What’s most concerning about all of these cases is, despite the notoriety of the allegations, X, 6ix9ine, YoungBoy, and Kodak are extremely influential. Each of the four—all 21 or younger—have had projects land in the top 25 of Billboard’s Top 200. And that’s not by chance. They make music that, on face value, is of quality by either its explosive energy (6ix9ine), weighted stories of life in the streets (Kodak and YoungBoy), or unadulterated vulnerability (XXXtentacion). The average listener doesn’t want to think about the details of criminal charges when they’re playing their favorite artists, no matter how egregious. It’s also crucial to keep in mind that the majority of the people looking to these artists as inspiration are kids who are even younger than them. Their success, in the midst of their offenses, shows that there is nothing to be feared for abusive behavior. This is why artists like R. Kelly—who’s been accused or charged of things ranging from child pornography to holding women hostage—and Chris Brown—guilty of domestic violence—have been able to exist and thrive, without a united pushback from institutions and fans.

The way that music consumption works in 2018 admittedly makes protesting artists a bit trickier than it might have been in the age of physical releases. Rather than simply just not buying someone’s album from the record store, listeners are forced to dance around taste-defining algorithms, and everyday new music playlists throw the most trending songs into one place. YouTube and Soundcloud automatically play music that’s related to whatever you intentionally select. Even if you’re not listening to their music, you are bound to see them pop up in publication headlines, Twitter feeds, and the Instagram explore tab. This makes it increasingly difficult to ignore these artists, especially for the casual listener trying to stay in touch with new music.

Moreover, X’s career is soaring. ? sold 131,000 equivalent album units during its first week. It’s the second largest streaming week for an album this year, only second to Migos 150,000 units sold for Culture II. The difference between the two acts is that Migos is perceived to be a part of rap’s leading mainstream class, while X represents the defiant underground, yet he is barely short of Migos’ numbers. And now, as he takes more charge of his narrative by staying relatively quiet and pushing messages of positivity, the public’s perception—or, willingness to share their true feelings—is starting to change. A simple search of X’s name on Twitter will bring up an assortment of tweets that lament loving XXXTentacion's music while feeling guilty for doing so.

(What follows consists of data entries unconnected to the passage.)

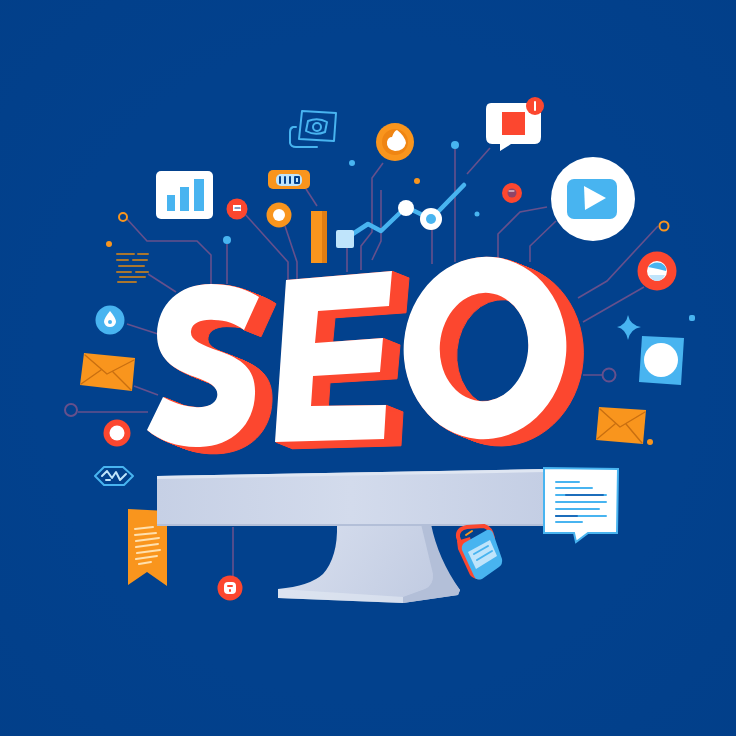
<!DOCTYPE html>
<html lang="en">
<head>
<meta charset="utf-8">
<title>SEO</title>
<style>
:root{--navy:#02418d;--navy-edge:#023f89;--white:#fff;--red:#fc472f;--orange:#f9951d;--orange-dark:#c96f10;--sky:#48b4f0;--sky-pale:#bfe4fb;--plum:#66508c;--steel-dark:#b3bfd8}
html,body{margin:0;overflow:hidden;background:var(--navy)}
svg{display:block;width:736px;height:736px}
.white{fill:var(--white)}.red{fill:var(--red)}.orange{fill:var(--orange)}.sky{fill:var(--sky)}
.wires{fill:none;stroke:var(--plum);stroke-width:1.6}
.line{fill:none;stroke-width:2;stroke-linecap:round;stroke-linejoin:round}
.l-sky{stroke:var(--sky)}.l-white{stroke:var(--white)}.l-orange{stroke:var(--orange)}.l-fold{stroke:var(--orange-dark);stroke-width:1.4}.l-red{stroke:var(--red)}.l-navy{stroke:var(--navy)}
.extrusion{fill:var(--red);stroke:var(--red);stroke-width:1;stroke-linejoin:round}
</style>
</head>
<body>
<svg viewBox="0 0 736 736" role="img" aria-label="SEO lettering above a computer monitor, surrounded by marketing icons">
<defs>
<radialGradient id="backdrop" r=".75"><stop offset=".6" stop-color="var(--navy)"/><stop offset="1" stop-color="var(--navy-edge)"/></radialGradient>
<linearGradient id="screen" x2="1"><stop offset="0" stop-color="#c6d0e5"/><stop offset=".5" stop-color="#d3dbec"/><stop offset="1" stop-color="#c4cee4"/></linearGradient>
<linearGradient id="stand" x2="1" y2=".3"><stop offset="0" stop-color="#d9e0ef"/><stop offset="1" stop-color="#c2cce2"/></linearGradient>
<path id="letter-s" d="M259 297C245 288 229 284 211 284C179 284 158 304 157 334C157 358 172 369 195 377C212 383 219 388 217 397C215 405 205 408 195 407C182 406 172 402 163 397L147 430C160 441 180 448 200 447C232 446 254 425 255 394C256 369 242 359 219 351C200 344 190 340 191 331C192 322 203 319 214 320C226 320 236 324 244 330Z"/>
<path id="letter-e" d="M286 280L392 271L389 306L318 311L315 343L383 338L380 372L313 376L311 406L386 405L384 439L275 442Z"/>
<path id="letter-o" fill-rule="evenodd" d="M566 355A81 91 5 0 1 404 341A81 91 5 0 1 566 355ZM528 351A44 54 5 0 0 440 343A44 54 5 0 0 528 351Z"/>
<g id="word"><use href="#letter-s"/><use href="#letter-e"/><use href="#letter-o"/></g>
<g id="depth"><use href="#word"/><use href="#word" x="1" y=".4"/><use href="#word" x="2" y=".8"/><use href="#word" x="3" y="1.2"/></g>
</defs>

<rect id="background" width="736" height="736" fill="url(#backdrop)"/>

<g id="connections" class="wires">
<path d="M127 219L147 241H197L211 255V284M227 244V284M244 213L288 262V280M285 226L297 262V280M306 189L317 206M383 163L372 178V232L361 246V270M381 190V241L372 260M455 148V262M490 148L467 174M547 207L520 212L498 234V258M556 221L530 246V262M658 226L607 281L578 298M644 287L583 322M583 375H602M127 324L158 334M134 386L158 395M78 412H148M148 274L176 292M233 527V577M432 228V264M347 246V272"/>
<g class="line" stroke="var(--plum)"><circle cx="71" cy="410" r="6"/><circle cx="609" cy="375" r="6.5"/></g>
</g>

<g id="sparks">
<g class="sky"><circle cx="227" cy="240" r="4"/><circle cx="352" cy="163" r="3"/><circle cx="455" cy="145" r="4"/><circle cx="477" cy="214" r="2.5"/><rect x="689" y="315" width="6" height="6" rx="2"/><path d="M628 315Q630 325 641 327Q630 329 628 340Q626 329 617 327Q626 325 628 315Z"/></g>
<g class="orange"><circle cx="109" cy="244" r="3"/><circle cx="417" cy="181" r="3"/><circle cx="650" cy="442" r="3"/></g>
<g class="line l-orange"><circle cx="123" cy="217" r="4"/><circle cx="664" cy="226" r="4.5"/></g>
</g>

<g id="bar-chart-card"><rect class="white" x="156" y="171" width="57" height="48" rx="5"/><path class="sky" d="M167 195h8v16h-8zM180 187h9v24h-9zM194 179h10v32h-10z"/></g>

<g id="screen-outline-icon" class="line l-sky"><path d="M302 111L336 113L334 141L299 139Z"/><path d="M296 127H293Q290 128 290 132V143Q291 147 296 147H317"/><path d="M308 121Q318 117 327 122L325 132Q315 136 306 131Z"/><circle cx="317" cy="127" r="4"/></g>

<g id="tag-badge"><rect class="orange" x="268" y="170" width="42" height="19" rx="5"/><rect x="276" y="174" width="26" height="12" rx="5" fill="var(--sky-pale)"/><path class="line l-navy" d="M280 177V183M285 177V183M290 177V183M295 177H299V183H295Z"/></g>

<g id="drop-badge"><circle class="orange" cx="395" cy="142" r="19"/><circle cx="395" cy="142" r="13" fill="#ef8513"/><path class="white" d="M397 130Q405 136 406 143Q404 151 395 151Q386 149 387 142Q388 137 392 137Q394 131 397 130Z"/></g>

<g id="dot-badge"><circle class="orange" cx="279" cy="215" r="12.5"/><circle class="white" cx="279" cy="215" r="6"/></g>

<g id="column"><rect class="orange" x="311" y="211" width="16" height="52"/><path fill="#e07d12" d="M322 211h5v52h-5z"/></g>

<g id="trend-line"><path class="line l-sky" style="stroke-width:4.5" d="M345 239L368 224L381 231L406 207L431 219L464 185"/><rect x="336" y="230" width="18" height="18" rx="2" fill="var(--sky-pale)"/><circle class="white" cx="406" cy="208" r="8"/><circle class="white" cx="431" cy="219" r="11"/><circle class="sky" cx="431" cy="219" r="5"/></g>

<g id="message-bubble"><path class="white" d="M491 103H535Q541 103 541 109V137Q541 144 535 144H511L500 151V144H492Q486 144 486 137V109Q486 103 491 103Z"/><rect class="red" x="502" y="112" width="23" height="23"/><circle class="red" cx="535" cy="106" r="9"/><path class="line l-white" d="M535 102V110"/></g>

<g id="video-button"><circle class="white" cx="593" cy="199" r="42"/><rect class="sky" x="567" y="179" width="50" height="40" rx="7"/><path class="white" d="M584 186L606 198L585 210Z"/></g>

<g id="red-badges">
<circle class="red" cx="237" cy="209" r="10.5"/><path class="white" d="M233 205h8v6h-8z"/><path class="line l-navy" style="stroke-width:1.2" d="M235 208H240"/>
<circle class="red" cx="512" cy="193" r="10"/><circle cx="512" cy="193" r="4.5" fill="#8f4568"/><path class="line l-white" style="stroke-width:1" d="M509 191H514"/>
<circle class="red" cx="657" cy="271" r="19.5"/><circle class="white" cx="657" cy="271" r="10"/><path class="sky" d="M648 267Q653 261 661 263Q667 266 666 271L658 269Z"/><path fill="var(--sky-pale)" d="M649 275H665Q662 281 657 281Q652 281 649 275Z"/>
<circle class="red" cx="117" cy="433" r="13.5"/><circle class="white" cx="117" cy="433" r="7.5"/>
<circle class="red" cx="230" cy="588" r="12.5"/><rect class="white" x="224" y="582" width="12" height="12" rx="4"/><path class="line l-red" d="M228 586H232M230 590V591"/>
</g>

<g id="code-lines" class="line" stroke="#a9762f"><path d="M117 254H134M138 254H148M117 260H128M133 260H147M119 266H144M117 272H131M136 272H148M120 277H145M118 282H136"/></g>

<g id="drop-badge-blue"><circle class="sky" cx="110" cy="320" r="14.5"/><path class="white" d="M110 311Q116 318 116 322Q115 327 110 327Q105 327 104 322Q104 318 110 311Z"/><circle class="sky" cx="110" cy="322" r="2"/></g>

<g id="envelope-left"><path class="orange" d="M84 353L135 358L132 391L80 385Z"/><path class="line l-fold" d="M85 355L107 374L134 360M81 384L101 370M131 390L113 372"/></g>
<g id="envelope-right"><path class="orange" d="M599 407L646 410L643 444L596 440Z"/><path class="line l-fold" d="M600 409L620 427L645 412M597 439L615 424M642 443L626 424"/></g>

<g id="link-icon" class="line l-sky"><path d="M95 476L104 467H123L133 476L124 485H104Z"/><path stroke="var(--sky-pale)" d="M102 476L107 471L112 478L116 472L120 480L126 474M106 480H110"/></g>

<g id="round-mark-card"><path class="sky" d="M642 336L684 338L681 385L639 382Z"/><circle class="white" cx="661" cy="360" r="17"/></g>

<g id="lettering" role="img" aria-label="SEO">
<g class="extrusion"><use href="#depth" x="1" y=".4"/><use href="#depth" x="5" y="2"/><use href="#depth" x="9" y="3.6"/><use href="#depth" x="13" y="5.2"/><use href="#word" x="17" y="6.8"/></g>
<use href="#word" class="white"/>
</g>

<g id="bookmark"><path class="orange" d="M128 509L167 511V586L147 572L128 585Z"/><path class="line" stroke="#ffe0ae" d="M135 529L153 527M135 535L156 533M136 541L159 538M136 547L158 544M137 553L160 550M136 559L157 556M139 564L151 562"/></g>

<g id="monitor">
<path fill="url(#stand)" d="M337 524H430Q433 557 460 590L458 595L403 603L278 598V589Q310 586 323 574Q338 557 337 524Z"/>
<path fill="var(--steel-dark)" d="M421 524H431Q438 559 460 590L458 595L403 603V597L425 589Q434 585 433 574Z"/>
<path fill="#e3e9f4" d="M278 589L403 597V603L278 598Z" opacity=".6"/>
<path fill="url(#screen)" d="M157 476L545 469V526H157Z"/>
<path fill="#dfe6f2" d="M157 476L545 469V472L157 479Z"/>
<path fill="var(--steel-dark)" d="M157 524H545V526H157Z"/>
</g>

<g id="document-bubble"><path class="white" stroke="var(--sky)" stroke-width="2" d="M544 468L618 469L617 533H588L576 542L574 533H544Z"/><path class="line l-sky" d="M556 482H579M556 488H592M556 495H576M582 495H606M556 502H606M556 509H599M556 516H606M556 522H582"/><path class="line" stroke="#1c6dbb" d="M566 495H603M556 516H577"/></g>

<g id="shopping-tag"><path class="line l-red" style="stroke-width:4" d="M462 548L458 537Q457 529 467 527L484 526Q491 528 493 538"/><path class="red" d="M457 541L470 537L481 579Q474 580 470 575L458 549Z"/><path class="sky" d="M464 543L487 530Q491 529 493 533L502 559Q503 564 499 567L482 579Q476 581 474 576L462 550Q461 546 464 543Z"/><path fill="var(--sky-pale)" d="M468 552L490 540L497 556L476 569Z"/><path class="line l-sky" d="M474 554L488 546M477 560L492 551"/><path class="line l-orange" d="M466 535L472 531"/></g>
</svg>
</body>
</html>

I’m not without fault in this situation, either. Last week while headed to work, I screengrabbed myself listening to Kodak Black’s “Tunnel Vision” and uploaded it to my Instagram stories. A female friend called me out, and I realized she was right and deleted it. Like many, I allowed myself to be a lazy, careless listener to the music. It's easy to suspend all critical thinking when you're just listening to music, and most of the time that's fine. But in this case the stakes are a lot higher. The artists are known abusers, and we can't ignore that. Especially now.

It’s hard to separate art from the artist when in the year 2018 we are aware of so many details about the personal lives of musicians we listen to, and the music seems to be an actual reflection of what they're like in real life. How can we unlink the two when the idea of transparency is what so many artists cash-in on to make their fan bases feel close to them? Making good music shouldn’t be enough to rewrite history or hand out sympathy to a person who went great lengths to make someone else’s life a living Hell. The only way to truly take this issue on is to stop listening altogether.

Follow Lawrence Burney on Twitter.

This article originally appeared on Noisey US.